Top of Exercise input

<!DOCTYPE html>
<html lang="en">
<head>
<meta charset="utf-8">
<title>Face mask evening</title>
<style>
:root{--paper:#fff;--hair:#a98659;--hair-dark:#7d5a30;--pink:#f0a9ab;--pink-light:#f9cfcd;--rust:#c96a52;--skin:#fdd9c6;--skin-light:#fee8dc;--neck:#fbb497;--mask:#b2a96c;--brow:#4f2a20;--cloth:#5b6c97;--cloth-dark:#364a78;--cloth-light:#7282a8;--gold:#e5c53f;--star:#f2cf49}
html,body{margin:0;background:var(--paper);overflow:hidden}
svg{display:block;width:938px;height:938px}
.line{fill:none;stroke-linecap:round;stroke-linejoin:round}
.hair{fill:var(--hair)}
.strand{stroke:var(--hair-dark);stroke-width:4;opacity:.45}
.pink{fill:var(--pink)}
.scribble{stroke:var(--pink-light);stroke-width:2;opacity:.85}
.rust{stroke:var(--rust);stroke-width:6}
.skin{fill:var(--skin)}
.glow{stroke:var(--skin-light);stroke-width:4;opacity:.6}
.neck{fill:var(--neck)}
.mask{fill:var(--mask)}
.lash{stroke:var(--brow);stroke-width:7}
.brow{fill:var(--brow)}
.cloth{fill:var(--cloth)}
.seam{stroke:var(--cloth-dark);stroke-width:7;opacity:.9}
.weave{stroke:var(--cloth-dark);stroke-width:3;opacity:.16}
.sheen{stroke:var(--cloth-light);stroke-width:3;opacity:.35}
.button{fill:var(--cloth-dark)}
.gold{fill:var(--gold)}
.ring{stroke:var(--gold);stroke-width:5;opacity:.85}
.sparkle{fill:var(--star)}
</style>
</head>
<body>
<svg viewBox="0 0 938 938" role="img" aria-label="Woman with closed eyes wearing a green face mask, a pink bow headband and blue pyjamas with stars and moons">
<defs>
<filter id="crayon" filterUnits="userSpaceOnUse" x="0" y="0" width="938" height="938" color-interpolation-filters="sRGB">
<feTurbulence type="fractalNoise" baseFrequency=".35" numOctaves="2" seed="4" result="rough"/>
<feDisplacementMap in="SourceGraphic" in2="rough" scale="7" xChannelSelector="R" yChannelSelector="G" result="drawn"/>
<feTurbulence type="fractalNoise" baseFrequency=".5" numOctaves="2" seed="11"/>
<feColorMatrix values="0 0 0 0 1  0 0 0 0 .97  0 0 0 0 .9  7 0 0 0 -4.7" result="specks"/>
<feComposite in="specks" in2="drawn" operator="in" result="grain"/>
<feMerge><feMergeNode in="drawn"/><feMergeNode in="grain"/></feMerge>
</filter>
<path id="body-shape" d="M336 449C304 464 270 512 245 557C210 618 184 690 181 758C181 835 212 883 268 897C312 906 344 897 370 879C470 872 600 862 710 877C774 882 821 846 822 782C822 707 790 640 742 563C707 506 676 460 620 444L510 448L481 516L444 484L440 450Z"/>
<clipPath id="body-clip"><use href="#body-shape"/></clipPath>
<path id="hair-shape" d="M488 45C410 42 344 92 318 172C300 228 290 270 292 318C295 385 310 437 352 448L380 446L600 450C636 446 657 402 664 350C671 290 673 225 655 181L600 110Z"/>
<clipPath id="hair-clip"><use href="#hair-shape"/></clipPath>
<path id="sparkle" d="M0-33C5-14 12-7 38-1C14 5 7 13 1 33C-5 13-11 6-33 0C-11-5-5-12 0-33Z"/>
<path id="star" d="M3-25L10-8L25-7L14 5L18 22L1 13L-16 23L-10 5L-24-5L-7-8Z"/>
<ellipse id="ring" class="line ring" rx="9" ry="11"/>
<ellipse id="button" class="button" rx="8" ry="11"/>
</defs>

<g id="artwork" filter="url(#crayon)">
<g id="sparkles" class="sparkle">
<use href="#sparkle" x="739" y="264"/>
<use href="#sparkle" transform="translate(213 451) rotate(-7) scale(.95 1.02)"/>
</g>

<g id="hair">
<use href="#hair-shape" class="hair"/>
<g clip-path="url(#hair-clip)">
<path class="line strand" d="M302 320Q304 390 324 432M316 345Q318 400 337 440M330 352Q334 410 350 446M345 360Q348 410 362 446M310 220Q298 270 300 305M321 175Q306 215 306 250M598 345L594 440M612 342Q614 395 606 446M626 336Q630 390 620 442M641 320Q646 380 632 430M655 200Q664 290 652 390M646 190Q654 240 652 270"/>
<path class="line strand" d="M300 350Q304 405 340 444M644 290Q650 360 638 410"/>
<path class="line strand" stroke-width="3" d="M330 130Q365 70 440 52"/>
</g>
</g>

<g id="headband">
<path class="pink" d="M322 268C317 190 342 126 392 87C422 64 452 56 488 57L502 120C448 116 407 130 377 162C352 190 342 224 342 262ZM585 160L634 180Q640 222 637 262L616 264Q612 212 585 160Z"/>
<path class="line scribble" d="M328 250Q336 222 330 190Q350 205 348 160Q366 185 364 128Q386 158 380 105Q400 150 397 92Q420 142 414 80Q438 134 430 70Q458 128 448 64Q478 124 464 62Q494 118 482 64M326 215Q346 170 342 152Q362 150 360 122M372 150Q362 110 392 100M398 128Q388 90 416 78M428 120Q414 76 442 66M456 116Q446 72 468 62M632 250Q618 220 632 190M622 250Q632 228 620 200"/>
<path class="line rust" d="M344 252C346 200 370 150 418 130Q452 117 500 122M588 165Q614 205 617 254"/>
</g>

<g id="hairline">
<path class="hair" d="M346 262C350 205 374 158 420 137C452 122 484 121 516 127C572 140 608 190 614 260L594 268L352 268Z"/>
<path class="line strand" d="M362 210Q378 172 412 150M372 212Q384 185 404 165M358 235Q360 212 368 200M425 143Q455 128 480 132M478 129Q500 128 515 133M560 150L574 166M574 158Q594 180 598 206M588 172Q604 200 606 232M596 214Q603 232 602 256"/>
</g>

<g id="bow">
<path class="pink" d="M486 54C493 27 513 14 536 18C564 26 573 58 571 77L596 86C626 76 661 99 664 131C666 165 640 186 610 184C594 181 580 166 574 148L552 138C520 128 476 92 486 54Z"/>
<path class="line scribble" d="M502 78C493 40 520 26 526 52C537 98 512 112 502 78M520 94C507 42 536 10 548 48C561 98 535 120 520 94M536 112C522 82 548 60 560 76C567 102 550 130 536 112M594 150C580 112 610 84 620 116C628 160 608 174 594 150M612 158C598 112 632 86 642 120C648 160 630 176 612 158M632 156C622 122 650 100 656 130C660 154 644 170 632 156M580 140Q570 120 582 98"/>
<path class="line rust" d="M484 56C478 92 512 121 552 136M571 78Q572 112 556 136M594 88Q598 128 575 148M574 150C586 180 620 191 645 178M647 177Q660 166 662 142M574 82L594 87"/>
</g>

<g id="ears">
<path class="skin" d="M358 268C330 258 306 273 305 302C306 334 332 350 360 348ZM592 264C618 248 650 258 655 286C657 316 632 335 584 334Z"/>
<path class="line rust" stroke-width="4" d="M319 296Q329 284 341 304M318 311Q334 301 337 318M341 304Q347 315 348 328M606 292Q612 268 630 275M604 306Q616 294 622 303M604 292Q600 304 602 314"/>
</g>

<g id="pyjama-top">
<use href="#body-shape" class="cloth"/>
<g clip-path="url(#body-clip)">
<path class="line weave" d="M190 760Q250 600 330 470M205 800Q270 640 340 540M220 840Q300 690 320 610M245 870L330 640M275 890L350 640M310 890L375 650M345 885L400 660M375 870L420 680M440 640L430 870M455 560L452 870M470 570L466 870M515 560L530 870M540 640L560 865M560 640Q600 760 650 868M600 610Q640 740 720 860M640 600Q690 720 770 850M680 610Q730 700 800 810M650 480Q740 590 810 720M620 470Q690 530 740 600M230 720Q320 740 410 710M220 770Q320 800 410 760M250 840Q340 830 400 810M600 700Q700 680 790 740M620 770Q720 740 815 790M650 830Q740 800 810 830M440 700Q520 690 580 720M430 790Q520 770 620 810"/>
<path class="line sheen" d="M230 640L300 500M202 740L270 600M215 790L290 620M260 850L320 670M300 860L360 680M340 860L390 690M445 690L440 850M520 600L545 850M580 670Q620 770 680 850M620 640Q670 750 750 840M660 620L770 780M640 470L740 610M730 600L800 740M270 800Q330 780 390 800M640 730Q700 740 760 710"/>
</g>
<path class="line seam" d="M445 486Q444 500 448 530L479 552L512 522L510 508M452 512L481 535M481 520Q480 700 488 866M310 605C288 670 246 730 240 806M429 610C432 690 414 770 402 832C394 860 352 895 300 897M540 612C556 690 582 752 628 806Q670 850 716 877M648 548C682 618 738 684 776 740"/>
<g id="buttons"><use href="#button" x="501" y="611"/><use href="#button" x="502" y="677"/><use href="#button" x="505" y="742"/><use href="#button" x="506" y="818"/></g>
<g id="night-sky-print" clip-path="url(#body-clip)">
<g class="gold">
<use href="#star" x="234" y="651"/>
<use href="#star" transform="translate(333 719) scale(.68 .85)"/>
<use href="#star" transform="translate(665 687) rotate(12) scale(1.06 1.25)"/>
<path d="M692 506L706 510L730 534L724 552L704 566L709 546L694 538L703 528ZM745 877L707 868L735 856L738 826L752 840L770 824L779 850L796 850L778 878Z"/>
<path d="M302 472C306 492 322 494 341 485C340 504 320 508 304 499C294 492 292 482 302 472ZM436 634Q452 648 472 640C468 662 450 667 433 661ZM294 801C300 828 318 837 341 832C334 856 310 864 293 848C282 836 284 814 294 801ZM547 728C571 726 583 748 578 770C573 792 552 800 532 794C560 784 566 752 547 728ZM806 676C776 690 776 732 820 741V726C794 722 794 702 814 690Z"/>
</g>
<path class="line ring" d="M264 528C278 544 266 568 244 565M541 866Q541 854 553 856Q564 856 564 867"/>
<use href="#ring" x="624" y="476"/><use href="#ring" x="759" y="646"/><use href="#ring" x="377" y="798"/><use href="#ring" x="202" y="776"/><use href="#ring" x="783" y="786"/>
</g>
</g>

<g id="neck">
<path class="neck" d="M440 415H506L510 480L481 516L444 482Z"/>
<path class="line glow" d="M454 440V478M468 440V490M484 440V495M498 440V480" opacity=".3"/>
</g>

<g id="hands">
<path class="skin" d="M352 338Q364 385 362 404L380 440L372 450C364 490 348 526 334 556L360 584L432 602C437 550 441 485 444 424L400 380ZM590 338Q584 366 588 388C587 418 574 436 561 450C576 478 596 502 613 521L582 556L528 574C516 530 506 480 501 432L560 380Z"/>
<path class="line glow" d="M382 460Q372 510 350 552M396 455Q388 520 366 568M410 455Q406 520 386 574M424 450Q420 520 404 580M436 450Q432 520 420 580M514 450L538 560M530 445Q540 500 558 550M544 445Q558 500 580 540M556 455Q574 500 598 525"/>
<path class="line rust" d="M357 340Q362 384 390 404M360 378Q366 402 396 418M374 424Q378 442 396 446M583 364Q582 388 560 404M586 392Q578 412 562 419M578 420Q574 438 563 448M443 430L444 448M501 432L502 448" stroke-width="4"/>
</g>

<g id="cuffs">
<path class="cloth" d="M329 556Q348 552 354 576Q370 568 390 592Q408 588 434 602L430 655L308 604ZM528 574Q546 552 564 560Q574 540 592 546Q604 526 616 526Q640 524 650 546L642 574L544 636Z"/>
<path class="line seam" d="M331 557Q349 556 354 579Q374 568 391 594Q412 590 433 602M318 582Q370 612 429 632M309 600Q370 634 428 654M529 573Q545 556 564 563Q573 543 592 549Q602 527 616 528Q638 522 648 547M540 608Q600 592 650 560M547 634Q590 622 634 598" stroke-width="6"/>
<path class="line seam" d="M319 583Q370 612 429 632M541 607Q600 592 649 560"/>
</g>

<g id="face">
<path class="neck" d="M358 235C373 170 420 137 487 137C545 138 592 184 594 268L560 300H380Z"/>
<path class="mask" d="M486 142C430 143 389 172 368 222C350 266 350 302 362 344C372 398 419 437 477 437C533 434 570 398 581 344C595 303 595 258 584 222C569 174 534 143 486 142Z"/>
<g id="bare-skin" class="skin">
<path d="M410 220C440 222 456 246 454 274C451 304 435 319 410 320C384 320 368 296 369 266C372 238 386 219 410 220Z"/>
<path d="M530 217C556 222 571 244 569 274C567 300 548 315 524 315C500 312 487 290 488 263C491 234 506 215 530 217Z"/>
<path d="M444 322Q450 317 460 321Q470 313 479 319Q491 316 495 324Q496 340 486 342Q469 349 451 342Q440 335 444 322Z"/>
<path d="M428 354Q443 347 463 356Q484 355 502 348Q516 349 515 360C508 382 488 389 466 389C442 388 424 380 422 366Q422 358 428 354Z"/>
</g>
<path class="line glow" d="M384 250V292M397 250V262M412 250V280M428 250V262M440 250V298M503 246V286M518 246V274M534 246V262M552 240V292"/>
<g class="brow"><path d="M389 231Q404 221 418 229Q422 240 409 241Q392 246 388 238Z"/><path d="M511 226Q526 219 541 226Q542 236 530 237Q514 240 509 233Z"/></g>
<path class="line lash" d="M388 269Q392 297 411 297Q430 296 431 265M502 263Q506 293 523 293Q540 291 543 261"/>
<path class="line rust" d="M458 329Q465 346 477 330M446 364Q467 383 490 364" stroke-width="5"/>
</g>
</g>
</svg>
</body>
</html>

Bottom of Exercise input

Count the lines in the records above that contain the word "shape", and reply with that number alone.

6